In a letter Monday to colleagues, Schumer said the Senate “must evolve” and will “debate and consider” the rules changes by Jan. 17, on or before Martin Luther King Jr. Day, as the Democrats seek to overcome Republican opposition to forever changing the way elections are held.
He invoked the anniversary of the January 6th Capitol Riot to drive home his plea for Democratic support.
“Let me be clear: January 6th was a symptom of a broader illness — an effort to delegitimize our election process,” Schumer wrote, “and the Senate must advance systemic democracy reforms to repair our republic or else the events of that day will not be an aberration — they will be the new norm.”
The bill has been stalled in the evenly-split 50-50 Senate, blocked by a Republican-led filibuster and leaving Democrats unable to mount the 60-vote threshold needed to advance it toward passage.
Democrats have been unable to agree among themselves over potential changes to the Senate rules to reduce the 60-vote hurdle, despite months of private negotiations.
Two holdout Democrats, Manchin and Sinema, have tried to warn their party off changes to the Senate rules, arguing that when Republicans take majority control of the chamber, they could use the lower voting threshold to advance bills Democrats oppose.
Under enormous political pressure to break the logjam on the voting legislation, President Joe Biden has also waded cautiously into the debate.
How the Senate rules would be changed remains under discussion.
Liberal activists warn that Republican-led states are passing election legislation and trying to install elections officials loyal to the former president, Donald Trump, in ways that could subvert future elections.
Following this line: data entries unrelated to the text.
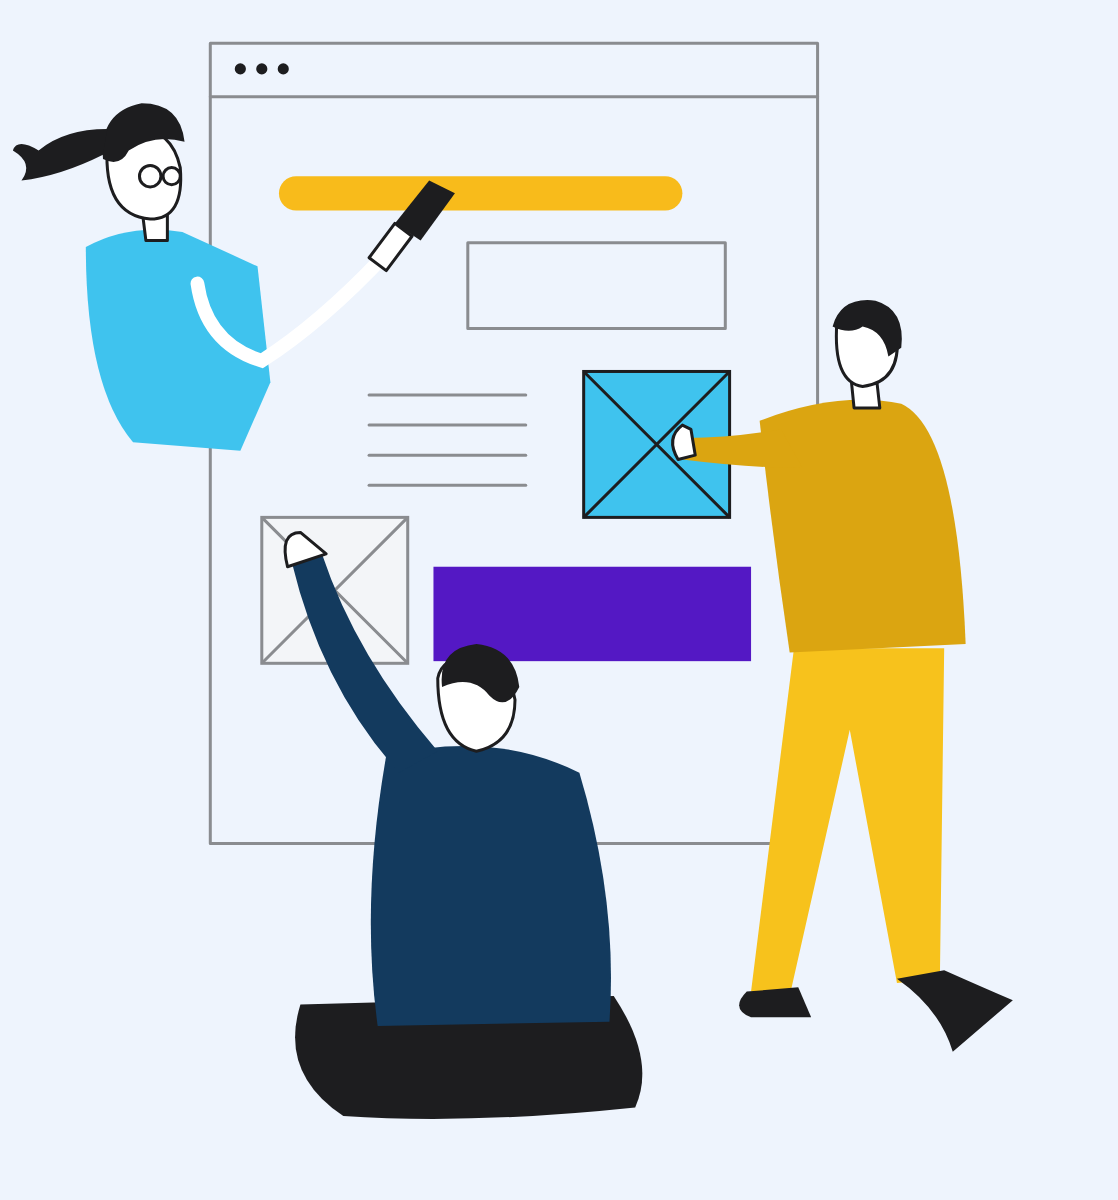
<!DOCTYPE html>
<html lang="en">
<head>
<meta charset="utf-8">
<title>Team Building a Web Page</title>
<link rel="stylesheet" href="https://fonts.googleapis.com/css2?family=Inter:wght@400&display=swap">
<style>
  :root {
    --sky: #eef4fd;
    --ink: #1d1d1f;
    --frame: #8a8c90;
    --paper: #ffffff;
    --sun: #f8bb1b;
    --violet: #5418c4;
    --aqua: #3fc3ee;
    --aqua-light: #a9e5f8;
    --mustard: #dba511;
    --gold: #f7c21c;
    --navy: #133a5e;
    --skin: #ffffff;
    --hair: #1d1d1f;
  }
  html, body {
    margin: 0;
    width: 1118px;
    height: 1200px;
    overflow: hidden;
    background: var(--sky);
    font-family: "Inter", sans-serif;
  }
  .artboard { display: block; width: 1118px; height: 1200px; }
  .line { fill: none; stroke: var(--frame); stroke-width: 1.4; stroke-linecap: round; stroke-linejoin: round; }
  .outline { stroke: var(--ink); stroke-width: 1.4; stroke-linejoin: round; stroke-linecap: round; }
</style>
</head>
<body>
<svg class="artboard" viewBox="0 0 521 559" role="img" aria-label="Three people assembling a web page layout">
  <defs>
    <g id="placeholder-cross">
      <rect x="0" y="0" width="68" height="68"/>
      <path d="M0 0 L68 68 M68 0 L0 68"/>
    </g>
  </defs>

  <rect width="521" height="559" fill="var(--sky)"/>

  <!-- Browser window -->
  <g class="browser-window">
    <rect x="98" y="20" width="283" height="373" fill="var(--paper)" class="line"/>
    <line x1="98" y1="45" x2="381" y2="45" class="line"/>
    <g fill="var(--ink)">
      <circle cx="112" cy="32" r="2.6"/>
      <circle cx="122" cy="32" r="2.6"/>
      <circle cx="132" cy="32" r="2.6"/>
    </g>
    <rect x="130" y="82" width="188" height="16" rx="8" fill="var(--sun)"/>
    <rect x="218" y="113" width="120" height="40" fill="var(--paper)" class="line"/>
    <g class="line">
      <line x1="172" y1="184" x2="245" y2="184"/>
      <line x1="172" y1="198" x2="245" y2="198"/>
      <line x1="172" y1="212" x2="245" y2="212"/>
      <line x1="172" y1="226" x2="245" y2="226"/>
    </g>
    <use href="#placeholder-cross" x="272" y="173" fill="var(--aqua)" stroke="var(--ink)" stroke-width="1.4"/>
    <use href="#placeholder-cross" x="122" y="241" fill="#f3f5f8" stroke="var(--frame)" stroke-width="1.4"/>
    <rect x="202" y="264" width="148" height="44" fill="var(--violet)"/>
  </g>

  <!-- Woman with brush -->
  <g class="painter">
    <path d="M40 115 Q60 104 85 108 L120 124 L126 178 L112 210 L62 206 Q40 180 40 115 Z" fill="var(--aqua)"/>
    <path d="M92 132 Q96 160 122 168 Q150 150 180 118" fill="none" class="outline" stroke-width="9" stroke="var(--ink)"/>
    <path d="M92 132 Q96 160 122 168 Q150 150 180 118" fill="none" stroke="var(--skin)" stroke-width="6.4" stroke-linecap="round"/>
    <path d="M172 120 L184 104 L192 110 L180 126 Z" fill="var(--paper)" class="outline"/>
    <path d="M184 104 L200 84 L212 90 L196 112 Z" fill="var(--ink)"/>
    <path d="M66 96 L68 112 L78 112 L78 98 Z" fill="var(--skin)" class="outline"/>
    <path d="M50 68 Q48 100 70 102 Q86 102 84 78 Q80 60 64 60 Q50 60 50 68 Z" fill="var(--skin)" class="outline"/>
    <path d="M48 74 Q46 52 66 48 Q84 48 86 66 Q72 62 60 70 Q56 78 48 74 Z" fill="var(--hair)"/>
    <path d="M50 60 Q30 60 18 70 Q8 64 6 70 Q16 76 10 84 Q28 82 48 72 Z" fill="var(--hair)"/>
    <circle cx="70" cy="82" r="5" fill="none" class="outline"/>
    <circle cx="80" cy="82" r="4" fill="none" class="outline"/>
  </g>

  <!-- Standing man -->
  <g class="standing-designer">
    <path d="M370 302 L350 462 L368 464 L396 340 L418 458 L438 456 L440 302 Z" fill="var(--gold)"/>
    <path d="M348 462 Q340 470 350 474 L378 474 L372 460 Z" fill="var(--ink)"/>
    <path d="M418 456 Q438 470 444 490 L472 466 Q458 460 440 452 Z" fill="var(--ink)"/>
    <path d="M354 196 Q390 182 420 188 Q446 200 450 300 L368 304 Q360 250 354 196 Z" fill="var(--mustard)"/>
    <path d="M364 200 Q340 204 320 204 L318 214 Q350 218 374 218 Z" fill="var(--mustard)"/>
    <path d="M318 198 Q310 204 316 214 L324 212 L322 200 Z" fill="var(--skin)" class="outline"/>
    <path d="M396 170 L398 190 L410 190 L408 172 Z" fill="var(--skin)" class="outline"/>
    <path d="M390 150 Q388 178 402 180 Q420 178 418 156 Q412 142 400 144 Z" fill="var(--skin)" class="outline"/>
    <path d="M388 152 Q392 138 408 140 Q422 144 420 162 L414 166 Q412 154 402 152 Q396 156 388 152 Z" fill="var(--hair)"/>
  </g>

  <!-- Sitting man -->
  <g class="seated-designer">
    <path d="M140 468 Q130 500 160 520 Q220 524 296 516 Q306 494 286 464 Z" fill="var(--ink)"/>
    <path d="M180 352 Q230 340 270 360 Q288 420 284 476 L176 478 Q168 420 180 352 Z" fill="var(--navy)"/>
    <path d="M186 360 Q150 320 136 262 L150 258 Q166 306 204 350 Z" fill="var(--navy)"/>
    <path d="M134 264 Q130 248 140 248 L152 258 Z" fill="var(--skin)" class="outline"/>
    <path d="M204 316 Q204 346 222 350 Q240 346 240 326 Q236 306 220 306 Q206 306 204 316 Z" fill="var(--skin)" class="outline"/>
    <path d="M206 320 Q204 302 222 300 Q240 302 242 320 Q236 332 228 324 Q220 314 206 320 Z" fill="var(--hair)"/>
  </g>
</svg>
</body>
</html>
Republicans argue that election legislation and security reforms are needed to give greater confidence to voters after a riot attempted to disrupt the Jan. 6th Electoral College certification.
The Associated Press contributed to this article